◆ WHAT IS NEEDED
In the entries below, the lines from the one with "438L148 440V456L292 489L306" through the one with "424L136 438C180 460" are to be copied exactly; both ends count.

Collected data

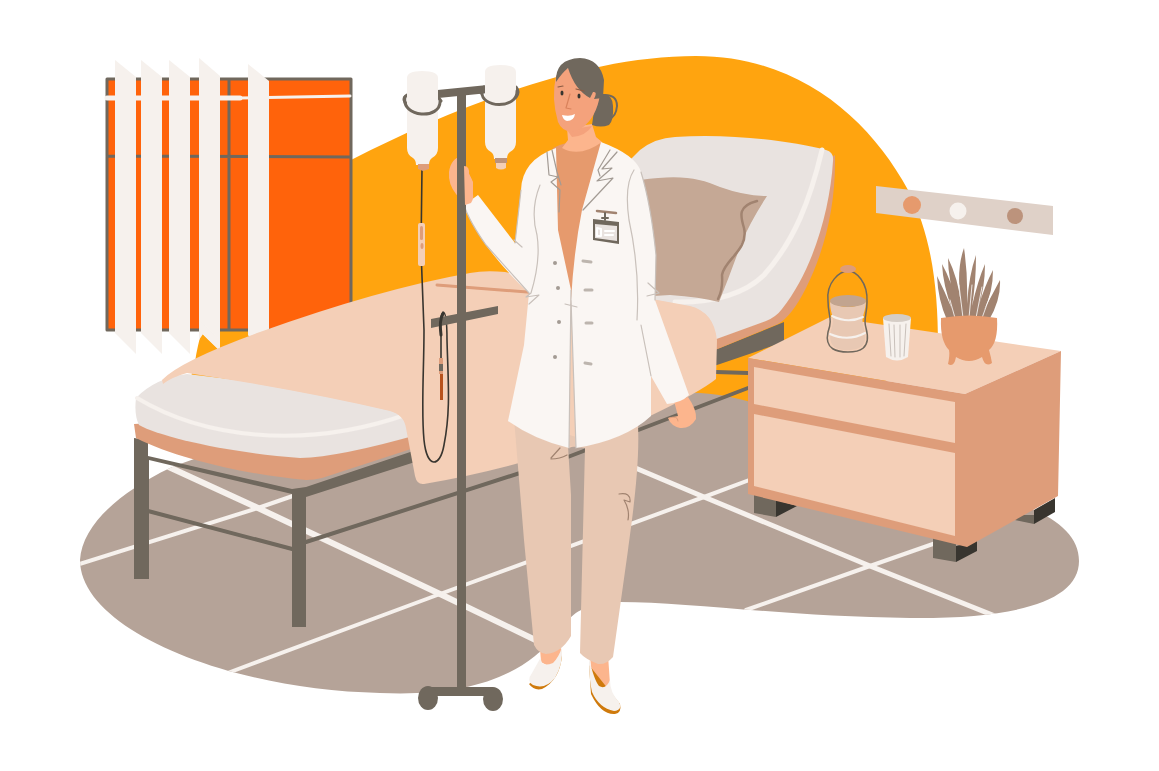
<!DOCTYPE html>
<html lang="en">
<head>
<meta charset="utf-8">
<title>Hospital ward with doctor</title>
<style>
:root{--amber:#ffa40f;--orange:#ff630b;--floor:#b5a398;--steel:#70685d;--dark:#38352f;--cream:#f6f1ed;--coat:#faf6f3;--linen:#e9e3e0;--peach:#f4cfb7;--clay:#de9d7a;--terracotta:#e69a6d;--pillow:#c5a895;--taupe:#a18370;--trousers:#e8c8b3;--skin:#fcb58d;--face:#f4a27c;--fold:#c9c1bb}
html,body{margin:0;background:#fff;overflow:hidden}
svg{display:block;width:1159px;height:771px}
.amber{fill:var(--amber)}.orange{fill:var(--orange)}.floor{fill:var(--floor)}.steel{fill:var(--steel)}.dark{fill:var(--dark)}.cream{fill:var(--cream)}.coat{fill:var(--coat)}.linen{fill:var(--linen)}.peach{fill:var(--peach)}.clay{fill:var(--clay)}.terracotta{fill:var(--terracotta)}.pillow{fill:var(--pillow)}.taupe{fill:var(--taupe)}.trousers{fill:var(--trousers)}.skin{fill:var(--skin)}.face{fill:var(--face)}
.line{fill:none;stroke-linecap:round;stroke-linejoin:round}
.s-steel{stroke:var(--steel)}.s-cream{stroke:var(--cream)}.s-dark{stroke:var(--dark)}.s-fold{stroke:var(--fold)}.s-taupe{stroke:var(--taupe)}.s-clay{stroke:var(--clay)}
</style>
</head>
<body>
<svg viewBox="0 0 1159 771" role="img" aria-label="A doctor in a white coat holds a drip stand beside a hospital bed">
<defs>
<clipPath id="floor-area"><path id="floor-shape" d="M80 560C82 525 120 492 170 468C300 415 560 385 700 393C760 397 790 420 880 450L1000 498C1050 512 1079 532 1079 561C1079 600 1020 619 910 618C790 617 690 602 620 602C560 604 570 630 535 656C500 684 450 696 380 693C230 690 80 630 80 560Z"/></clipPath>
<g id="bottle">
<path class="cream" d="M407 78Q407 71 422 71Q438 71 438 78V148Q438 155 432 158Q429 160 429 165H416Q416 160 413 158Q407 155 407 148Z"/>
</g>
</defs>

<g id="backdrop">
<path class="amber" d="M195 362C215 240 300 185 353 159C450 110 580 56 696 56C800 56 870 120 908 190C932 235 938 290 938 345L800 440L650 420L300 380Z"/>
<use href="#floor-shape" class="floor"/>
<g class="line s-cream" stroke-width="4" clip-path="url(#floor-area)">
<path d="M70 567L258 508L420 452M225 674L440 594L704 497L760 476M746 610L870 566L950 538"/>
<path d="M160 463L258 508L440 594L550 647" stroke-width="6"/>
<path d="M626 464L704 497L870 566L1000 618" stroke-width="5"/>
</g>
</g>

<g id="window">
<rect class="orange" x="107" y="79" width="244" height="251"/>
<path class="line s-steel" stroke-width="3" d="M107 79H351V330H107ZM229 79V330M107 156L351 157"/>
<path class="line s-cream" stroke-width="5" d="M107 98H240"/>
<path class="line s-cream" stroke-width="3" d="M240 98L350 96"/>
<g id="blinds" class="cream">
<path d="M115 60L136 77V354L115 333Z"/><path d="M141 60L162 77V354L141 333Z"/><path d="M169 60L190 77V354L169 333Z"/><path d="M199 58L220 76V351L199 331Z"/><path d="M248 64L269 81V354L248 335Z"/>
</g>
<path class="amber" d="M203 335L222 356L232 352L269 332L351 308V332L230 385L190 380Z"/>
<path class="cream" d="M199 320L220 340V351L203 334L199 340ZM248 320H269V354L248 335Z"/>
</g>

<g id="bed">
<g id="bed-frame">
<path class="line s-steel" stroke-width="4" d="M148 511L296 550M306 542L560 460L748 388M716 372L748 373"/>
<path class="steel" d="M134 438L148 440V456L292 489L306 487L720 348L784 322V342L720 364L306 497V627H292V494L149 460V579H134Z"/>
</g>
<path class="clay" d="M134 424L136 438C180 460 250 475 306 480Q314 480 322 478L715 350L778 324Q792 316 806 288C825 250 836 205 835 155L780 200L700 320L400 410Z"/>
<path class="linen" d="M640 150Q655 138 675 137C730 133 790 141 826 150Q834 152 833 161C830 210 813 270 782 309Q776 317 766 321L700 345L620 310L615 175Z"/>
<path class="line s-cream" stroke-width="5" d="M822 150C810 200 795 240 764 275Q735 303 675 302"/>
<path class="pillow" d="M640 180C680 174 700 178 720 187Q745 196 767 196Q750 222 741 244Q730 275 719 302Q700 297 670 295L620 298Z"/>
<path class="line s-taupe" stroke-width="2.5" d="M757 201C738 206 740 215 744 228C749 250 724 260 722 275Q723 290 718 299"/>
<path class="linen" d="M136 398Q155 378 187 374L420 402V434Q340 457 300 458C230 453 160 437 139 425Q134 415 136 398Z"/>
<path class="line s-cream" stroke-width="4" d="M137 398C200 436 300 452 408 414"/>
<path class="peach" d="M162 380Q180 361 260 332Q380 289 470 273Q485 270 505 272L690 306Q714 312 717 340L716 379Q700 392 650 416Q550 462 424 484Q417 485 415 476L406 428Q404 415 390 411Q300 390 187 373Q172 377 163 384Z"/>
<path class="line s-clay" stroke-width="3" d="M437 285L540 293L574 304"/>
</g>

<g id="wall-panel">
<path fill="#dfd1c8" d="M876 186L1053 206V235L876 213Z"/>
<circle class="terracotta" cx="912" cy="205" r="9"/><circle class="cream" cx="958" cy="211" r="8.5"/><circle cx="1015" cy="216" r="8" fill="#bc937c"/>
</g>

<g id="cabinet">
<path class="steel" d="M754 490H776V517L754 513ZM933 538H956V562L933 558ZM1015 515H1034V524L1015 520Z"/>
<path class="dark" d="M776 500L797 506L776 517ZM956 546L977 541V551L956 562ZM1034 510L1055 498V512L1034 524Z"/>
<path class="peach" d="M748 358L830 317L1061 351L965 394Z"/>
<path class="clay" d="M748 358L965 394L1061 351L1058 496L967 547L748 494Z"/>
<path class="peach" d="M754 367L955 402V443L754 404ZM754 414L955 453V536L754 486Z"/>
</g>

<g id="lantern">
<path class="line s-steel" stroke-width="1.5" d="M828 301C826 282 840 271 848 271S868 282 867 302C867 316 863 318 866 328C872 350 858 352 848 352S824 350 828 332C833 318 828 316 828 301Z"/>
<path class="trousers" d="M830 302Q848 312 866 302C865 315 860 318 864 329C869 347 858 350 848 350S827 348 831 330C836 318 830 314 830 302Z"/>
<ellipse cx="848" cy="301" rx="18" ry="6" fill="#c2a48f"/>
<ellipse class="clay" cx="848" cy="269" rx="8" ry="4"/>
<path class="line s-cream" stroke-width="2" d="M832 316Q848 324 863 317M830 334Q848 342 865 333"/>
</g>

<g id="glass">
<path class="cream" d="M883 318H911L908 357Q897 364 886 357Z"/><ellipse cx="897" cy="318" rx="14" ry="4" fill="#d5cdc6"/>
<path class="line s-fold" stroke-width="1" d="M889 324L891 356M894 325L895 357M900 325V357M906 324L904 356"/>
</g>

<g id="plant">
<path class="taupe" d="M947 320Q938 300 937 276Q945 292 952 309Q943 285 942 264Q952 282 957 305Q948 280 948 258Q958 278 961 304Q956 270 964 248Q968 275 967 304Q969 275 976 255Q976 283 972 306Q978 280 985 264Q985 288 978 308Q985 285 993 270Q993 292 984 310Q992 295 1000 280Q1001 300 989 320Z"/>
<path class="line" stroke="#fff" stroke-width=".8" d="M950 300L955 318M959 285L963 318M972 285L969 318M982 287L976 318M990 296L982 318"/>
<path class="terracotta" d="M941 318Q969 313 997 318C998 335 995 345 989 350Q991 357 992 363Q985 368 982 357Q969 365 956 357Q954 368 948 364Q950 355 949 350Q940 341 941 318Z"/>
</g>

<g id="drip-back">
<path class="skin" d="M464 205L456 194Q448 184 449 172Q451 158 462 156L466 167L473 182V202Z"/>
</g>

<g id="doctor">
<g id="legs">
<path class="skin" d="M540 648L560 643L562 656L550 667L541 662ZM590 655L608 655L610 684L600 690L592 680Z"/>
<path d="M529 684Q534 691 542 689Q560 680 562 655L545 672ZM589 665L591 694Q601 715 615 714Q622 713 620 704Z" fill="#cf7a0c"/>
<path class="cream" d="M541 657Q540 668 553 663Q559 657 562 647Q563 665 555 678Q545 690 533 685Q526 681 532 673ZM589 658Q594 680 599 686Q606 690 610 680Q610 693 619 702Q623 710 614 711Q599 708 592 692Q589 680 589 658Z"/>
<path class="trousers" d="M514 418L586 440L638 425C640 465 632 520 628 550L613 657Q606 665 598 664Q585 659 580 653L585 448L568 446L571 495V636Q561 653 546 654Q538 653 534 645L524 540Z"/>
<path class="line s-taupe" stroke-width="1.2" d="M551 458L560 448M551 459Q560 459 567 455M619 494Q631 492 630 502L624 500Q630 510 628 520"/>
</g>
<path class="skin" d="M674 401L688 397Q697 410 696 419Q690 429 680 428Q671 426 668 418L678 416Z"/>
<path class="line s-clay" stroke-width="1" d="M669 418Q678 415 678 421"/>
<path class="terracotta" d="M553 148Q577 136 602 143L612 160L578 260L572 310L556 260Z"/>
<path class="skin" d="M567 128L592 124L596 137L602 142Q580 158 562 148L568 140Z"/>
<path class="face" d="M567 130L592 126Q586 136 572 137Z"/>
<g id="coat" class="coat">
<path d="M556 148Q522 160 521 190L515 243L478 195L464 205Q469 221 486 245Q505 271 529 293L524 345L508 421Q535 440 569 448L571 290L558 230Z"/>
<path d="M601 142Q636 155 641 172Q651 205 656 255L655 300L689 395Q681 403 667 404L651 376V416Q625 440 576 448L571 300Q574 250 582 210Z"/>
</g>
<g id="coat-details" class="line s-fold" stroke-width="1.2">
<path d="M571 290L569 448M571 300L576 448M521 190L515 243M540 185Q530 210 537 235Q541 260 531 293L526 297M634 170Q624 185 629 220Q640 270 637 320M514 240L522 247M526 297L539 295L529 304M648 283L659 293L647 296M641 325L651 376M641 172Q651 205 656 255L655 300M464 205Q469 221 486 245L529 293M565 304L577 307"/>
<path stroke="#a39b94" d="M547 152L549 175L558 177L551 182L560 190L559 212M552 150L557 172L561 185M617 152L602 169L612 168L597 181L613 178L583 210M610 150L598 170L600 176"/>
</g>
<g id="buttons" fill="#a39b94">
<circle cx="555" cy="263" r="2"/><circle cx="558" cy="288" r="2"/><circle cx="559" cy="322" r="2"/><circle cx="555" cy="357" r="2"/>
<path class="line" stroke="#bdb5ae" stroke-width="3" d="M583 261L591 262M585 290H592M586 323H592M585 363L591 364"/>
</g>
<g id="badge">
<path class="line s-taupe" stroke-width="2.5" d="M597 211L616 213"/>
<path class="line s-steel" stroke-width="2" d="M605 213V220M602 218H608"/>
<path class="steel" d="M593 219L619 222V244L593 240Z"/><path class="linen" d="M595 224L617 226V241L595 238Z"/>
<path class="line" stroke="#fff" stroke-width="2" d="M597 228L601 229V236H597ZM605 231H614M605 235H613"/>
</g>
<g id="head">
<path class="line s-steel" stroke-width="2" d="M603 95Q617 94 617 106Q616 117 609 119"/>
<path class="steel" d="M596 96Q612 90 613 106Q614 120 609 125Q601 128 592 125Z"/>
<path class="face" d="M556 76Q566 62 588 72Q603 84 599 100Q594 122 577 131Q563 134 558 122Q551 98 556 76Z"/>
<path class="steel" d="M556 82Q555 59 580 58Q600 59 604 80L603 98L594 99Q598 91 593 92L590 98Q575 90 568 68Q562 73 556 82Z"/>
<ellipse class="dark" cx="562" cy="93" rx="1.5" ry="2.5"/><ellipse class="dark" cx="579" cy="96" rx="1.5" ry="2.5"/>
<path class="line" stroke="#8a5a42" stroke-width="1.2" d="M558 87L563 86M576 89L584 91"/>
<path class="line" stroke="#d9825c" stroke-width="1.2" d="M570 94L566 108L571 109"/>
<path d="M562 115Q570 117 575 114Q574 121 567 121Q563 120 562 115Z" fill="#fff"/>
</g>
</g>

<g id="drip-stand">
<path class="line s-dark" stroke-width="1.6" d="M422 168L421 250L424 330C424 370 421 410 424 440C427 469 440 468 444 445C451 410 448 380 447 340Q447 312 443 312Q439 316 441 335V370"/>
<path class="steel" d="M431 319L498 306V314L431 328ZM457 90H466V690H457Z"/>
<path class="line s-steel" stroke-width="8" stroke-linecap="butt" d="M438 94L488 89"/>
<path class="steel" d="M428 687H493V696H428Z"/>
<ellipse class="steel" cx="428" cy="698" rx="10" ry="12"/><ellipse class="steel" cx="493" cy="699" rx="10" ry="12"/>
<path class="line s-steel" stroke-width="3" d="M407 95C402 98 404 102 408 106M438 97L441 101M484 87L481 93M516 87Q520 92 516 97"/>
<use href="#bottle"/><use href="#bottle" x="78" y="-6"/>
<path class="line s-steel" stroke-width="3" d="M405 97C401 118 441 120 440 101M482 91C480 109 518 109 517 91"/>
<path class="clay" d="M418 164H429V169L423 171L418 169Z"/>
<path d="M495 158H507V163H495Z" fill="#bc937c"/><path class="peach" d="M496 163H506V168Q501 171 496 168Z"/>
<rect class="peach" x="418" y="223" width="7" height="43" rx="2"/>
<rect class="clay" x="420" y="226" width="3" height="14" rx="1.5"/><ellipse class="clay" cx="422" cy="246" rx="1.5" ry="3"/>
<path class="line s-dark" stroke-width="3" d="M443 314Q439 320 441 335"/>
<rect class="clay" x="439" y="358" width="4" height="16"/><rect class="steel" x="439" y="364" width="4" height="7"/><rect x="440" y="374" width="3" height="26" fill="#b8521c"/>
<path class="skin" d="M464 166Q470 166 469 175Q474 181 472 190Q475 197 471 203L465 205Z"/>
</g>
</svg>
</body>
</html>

◆ RESPONSE TO THE EXERCISE
<path class="steel" d="M134 438L148 440V456L292 489L306 487L720 348L784 322V342L720 364L306 497V627H292V494L149 460V579H134Z"/>
</g>
<path class="clay" d="M134 424L136 438C180 460 250 475 306 480Q314 480 322 478L715 350L778 324Q792 316 806 288C825 250 836 205 835 155L780 200L700 320L400 410Z"/>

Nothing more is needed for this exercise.